Segment Start: PROVIDED RECORDS

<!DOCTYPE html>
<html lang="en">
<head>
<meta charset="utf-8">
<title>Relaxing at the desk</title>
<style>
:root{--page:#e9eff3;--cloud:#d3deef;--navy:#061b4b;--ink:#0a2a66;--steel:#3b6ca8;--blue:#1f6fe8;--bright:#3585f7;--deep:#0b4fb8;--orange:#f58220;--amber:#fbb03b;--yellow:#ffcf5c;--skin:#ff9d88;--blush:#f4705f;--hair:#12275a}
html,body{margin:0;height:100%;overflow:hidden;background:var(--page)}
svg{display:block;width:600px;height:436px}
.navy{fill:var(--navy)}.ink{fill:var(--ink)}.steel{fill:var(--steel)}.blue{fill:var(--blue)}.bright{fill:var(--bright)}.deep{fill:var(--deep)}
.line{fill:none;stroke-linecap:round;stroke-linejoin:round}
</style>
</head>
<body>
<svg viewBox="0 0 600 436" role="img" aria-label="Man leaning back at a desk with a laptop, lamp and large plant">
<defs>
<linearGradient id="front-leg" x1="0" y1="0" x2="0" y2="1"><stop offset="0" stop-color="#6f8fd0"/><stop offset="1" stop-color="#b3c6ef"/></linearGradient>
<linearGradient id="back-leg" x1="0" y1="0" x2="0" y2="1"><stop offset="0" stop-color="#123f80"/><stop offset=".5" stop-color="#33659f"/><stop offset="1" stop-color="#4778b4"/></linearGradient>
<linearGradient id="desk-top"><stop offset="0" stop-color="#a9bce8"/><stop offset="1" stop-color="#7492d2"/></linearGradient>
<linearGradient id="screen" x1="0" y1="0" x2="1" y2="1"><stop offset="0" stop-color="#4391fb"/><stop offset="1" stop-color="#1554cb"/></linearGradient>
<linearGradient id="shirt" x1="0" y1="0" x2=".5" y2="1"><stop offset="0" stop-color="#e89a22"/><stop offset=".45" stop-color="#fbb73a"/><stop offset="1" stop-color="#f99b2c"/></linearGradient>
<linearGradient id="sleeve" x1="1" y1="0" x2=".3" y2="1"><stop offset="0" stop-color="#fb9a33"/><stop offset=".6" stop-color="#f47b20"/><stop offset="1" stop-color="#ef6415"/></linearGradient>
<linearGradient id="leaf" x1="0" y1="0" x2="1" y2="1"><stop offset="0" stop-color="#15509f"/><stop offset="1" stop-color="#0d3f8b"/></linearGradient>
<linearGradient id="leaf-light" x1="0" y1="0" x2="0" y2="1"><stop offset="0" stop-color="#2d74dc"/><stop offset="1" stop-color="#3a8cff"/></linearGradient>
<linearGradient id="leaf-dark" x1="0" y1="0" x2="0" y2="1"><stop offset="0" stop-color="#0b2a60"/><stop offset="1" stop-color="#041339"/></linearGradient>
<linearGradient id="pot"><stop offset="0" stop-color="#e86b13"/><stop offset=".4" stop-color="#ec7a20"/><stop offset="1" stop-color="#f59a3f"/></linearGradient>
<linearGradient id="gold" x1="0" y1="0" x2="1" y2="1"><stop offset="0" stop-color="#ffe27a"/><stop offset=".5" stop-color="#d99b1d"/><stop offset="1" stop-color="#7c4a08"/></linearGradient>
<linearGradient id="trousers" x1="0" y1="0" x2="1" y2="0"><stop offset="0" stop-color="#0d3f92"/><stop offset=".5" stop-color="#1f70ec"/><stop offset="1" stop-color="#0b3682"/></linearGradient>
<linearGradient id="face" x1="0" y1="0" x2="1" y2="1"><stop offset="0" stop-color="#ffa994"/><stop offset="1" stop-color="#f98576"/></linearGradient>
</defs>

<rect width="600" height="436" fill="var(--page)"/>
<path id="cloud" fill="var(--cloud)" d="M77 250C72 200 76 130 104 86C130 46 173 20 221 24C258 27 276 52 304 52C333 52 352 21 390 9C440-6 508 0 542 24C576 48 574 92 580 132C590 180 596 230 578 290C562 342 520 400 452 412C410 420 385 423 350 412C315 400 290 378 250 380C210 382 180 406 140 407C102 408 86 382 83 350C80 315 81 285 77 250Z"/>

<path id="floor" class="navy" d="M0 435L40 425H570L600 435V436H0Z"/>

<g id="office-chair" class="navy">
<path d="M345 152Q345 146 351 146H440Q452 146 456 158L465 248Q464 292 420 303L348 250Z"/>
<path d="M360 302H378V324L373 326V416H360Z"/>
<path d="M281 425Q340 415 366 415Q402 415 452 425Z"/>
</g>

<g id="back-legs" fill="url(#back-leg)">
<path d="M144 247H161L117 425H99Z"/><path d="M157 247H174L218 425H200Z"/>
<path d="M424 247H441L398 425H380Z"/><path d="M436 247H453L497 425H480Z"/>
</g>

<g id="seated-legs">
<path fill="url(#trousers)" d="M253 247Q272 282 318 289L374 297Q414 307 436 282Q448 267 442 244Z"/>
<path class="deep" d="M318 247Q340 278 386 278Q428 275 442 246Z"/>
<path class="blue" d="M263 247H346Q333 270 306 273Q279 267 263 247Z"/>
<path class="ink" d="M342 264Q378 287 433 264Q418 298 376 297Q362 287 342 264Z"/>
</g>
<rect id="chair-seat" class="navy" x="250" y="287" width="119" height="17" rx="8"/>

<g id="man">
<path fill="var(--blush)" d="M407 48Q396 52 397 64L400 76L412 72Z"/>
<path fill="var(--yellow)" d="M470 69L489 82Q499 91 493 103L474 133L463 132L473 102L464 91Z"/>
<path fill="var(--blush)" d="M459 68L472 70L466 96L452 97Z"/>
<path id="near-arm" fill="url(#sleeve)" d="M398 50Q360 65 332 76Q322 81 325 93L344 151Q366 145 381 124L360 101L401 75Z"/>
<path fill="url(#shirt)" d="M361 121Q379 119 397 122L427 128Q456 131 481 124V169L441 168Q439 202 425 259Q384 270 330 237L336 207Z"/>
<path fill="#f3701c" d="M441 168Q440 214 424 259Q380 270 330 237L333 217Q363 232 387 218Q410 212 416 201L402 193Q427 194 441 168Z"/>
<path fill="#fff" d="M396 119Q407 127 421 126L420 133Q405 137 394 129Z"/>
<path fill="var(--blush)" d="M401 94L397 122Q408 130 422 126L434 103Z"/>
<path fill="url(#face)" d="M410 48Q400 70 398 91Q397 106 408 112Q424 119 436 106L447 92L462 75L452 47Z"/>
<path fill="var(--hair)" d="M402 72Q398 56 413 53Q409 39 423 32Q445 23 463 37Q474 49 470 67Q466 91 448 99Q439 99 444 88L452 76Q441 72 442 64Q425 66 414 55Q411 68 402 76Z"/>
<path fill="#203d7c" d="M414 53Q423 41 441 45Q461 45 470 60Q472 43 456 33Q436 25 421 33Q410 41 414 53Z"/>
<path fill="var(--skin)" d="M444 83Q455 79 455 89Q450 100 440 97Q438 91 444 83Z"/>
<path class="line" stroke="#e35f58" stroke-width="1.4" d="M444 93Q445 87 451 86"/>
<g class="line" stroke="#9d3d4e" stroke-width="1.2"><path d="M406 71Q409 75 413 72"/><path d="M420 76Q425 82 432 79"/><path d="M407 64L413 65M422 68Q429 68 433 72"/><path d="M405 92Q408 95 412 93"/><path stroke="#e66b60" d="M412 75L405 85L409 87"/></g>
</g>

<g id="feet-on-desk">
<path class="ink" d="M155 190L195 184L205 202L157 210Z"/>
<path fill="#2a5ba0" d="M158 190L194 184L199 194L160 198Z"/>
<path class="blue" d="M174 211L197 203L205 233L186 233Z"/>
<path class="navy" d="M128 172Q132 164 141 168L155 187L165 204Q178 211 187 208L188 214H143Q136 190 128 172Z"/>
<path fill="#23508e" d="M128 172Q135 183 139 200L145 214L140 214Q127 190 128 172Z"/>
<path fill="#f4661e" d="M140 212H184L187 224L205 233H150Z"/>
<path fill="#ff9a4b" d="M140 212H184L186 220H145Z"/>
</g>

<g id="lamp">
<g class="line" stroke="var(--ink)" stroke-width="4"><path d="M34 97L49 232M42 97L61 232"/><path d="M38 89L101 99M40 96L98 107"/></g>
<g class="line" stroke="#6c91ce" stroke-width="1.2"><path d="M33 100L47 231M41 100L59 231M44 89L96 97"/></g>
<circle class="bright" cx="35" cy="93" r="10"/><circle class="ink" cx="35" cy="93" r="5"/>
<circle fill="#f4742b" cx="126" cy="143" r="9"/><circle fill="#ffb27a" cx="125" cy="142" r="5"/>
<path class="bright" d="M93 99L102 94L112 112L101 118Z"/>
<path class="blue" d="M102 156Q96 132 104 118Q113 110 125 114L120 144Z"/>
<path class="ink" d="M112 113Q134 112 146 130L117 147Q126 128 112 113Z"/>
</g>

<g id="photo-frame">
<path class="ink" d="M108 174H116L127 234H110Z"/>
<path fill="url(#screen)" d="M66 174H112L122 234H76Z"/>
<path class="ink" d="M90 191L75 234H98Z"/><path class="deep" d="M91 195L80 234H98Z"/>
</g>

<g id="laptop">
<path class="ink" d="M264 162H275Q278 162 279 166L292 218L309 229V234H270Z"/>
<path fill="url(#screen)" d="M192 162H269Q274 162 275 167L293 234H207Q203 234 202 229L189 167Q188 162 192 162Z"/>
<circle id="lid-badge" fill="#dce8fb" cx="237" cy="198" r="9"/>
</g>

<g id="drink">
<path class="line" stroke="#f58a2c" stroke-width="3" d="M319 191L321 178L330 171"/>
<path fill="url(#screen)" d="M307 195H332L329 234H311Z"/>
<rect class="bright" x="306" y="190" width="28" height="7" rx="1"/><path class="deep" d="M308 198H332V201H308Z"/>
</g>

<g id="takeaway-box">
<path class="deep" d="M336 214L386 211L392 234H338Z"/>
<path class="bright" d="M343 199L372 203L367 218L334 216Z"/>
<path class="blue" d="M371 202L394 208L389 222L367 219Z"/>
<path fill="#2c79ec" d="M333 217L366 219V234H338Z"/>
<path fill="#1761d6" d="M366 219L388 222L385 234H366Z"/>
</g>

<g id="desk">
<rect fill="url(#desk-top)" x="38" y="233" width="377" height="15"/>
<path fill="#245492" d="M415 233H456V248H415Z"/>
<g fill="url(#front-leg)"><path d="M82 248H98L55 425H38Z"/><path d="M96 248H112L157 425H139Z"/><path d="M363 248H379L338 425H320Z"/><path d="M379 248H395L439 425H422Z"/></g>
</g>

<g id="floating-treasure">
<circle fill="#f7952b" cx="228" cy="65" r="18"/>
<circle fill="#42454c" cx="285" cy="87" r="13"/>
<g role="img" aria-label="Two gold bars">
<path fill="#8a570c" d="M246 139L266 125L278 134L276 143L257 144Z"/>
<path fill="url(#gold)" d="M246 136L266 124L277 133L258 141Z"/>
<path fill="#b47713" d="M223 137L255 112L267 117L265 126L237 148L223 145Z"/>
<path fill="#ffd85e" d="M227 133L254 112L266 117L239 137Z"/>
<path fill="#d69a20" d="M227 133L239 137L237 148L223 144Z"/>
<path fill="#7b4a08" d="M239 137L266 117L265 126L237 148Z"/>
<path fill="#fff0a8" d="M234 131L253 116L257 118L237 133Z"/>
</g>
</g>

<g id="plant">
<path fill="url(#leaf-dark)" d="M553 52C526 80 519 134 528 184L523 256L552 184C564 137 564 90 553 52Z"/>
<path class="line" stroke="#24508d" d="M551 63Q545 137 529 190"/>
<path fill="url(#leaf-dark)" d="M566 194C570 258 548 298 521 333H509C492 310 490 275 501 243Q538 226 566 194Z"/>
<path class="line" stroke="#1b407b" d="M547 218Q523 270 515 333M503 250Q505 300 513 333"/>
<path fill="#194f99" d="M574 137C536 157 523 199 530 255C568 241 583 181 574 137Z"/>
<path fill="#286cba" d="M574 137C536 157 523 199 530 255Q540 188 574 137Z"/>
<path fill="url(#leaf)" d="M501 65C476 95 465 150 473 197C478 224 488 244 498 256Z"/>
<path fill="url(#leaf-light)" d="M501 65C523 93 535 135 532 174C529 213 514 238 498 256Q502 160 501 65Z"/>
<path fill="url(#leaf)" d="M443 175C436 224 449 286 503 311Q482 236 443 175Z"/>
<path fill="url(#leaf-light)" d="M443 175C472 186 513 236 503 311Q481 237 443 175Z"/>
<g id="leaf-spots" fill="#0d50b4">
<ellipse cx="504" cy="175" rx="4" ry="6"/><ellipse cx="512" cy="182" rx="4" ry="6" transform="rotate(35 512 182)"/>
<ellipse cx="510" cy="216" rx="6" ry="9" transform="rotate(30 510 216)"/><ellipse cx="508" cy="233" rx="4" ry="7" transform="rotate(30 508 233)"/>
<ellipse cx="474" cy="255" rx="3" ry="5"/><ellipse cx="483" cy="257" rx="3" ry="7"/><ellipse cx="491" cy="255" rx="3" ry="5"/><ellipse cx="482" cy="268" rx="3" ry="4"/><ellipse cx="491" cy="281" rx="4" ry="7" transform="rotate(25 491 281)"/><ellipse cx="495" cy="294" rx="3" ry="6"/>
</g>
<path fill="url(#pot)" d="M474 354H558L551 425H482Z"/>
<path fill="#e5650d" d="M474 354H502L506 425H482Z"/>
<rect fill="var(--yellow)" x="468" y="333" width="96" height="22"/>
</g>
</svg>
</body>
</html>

Segment End: PROVIDED RECORDS

▶ _EXERCISE REQUIREMENTS_:
Go through the listing, and whenever a line contains the string "desk", copy that line.

▶ _RESPONSE AREA_:
<title>Relaxing at the desk</title>
<svg viewBox="0 0 600 436" role="img" aria-label="Man leaning back at a desk with a laptop, lamp and large plant">
<linearGradient id="desk-top"><stop offset="0" stop-color="#a9bce8"/><stop offset="1" stop-color="#7492d2"/></linearGradient>
<g id="feet-on-desk">
<g id="desk">
<rect fill="url(#desk-top)" x="38" y="233" width="377" height="15"/>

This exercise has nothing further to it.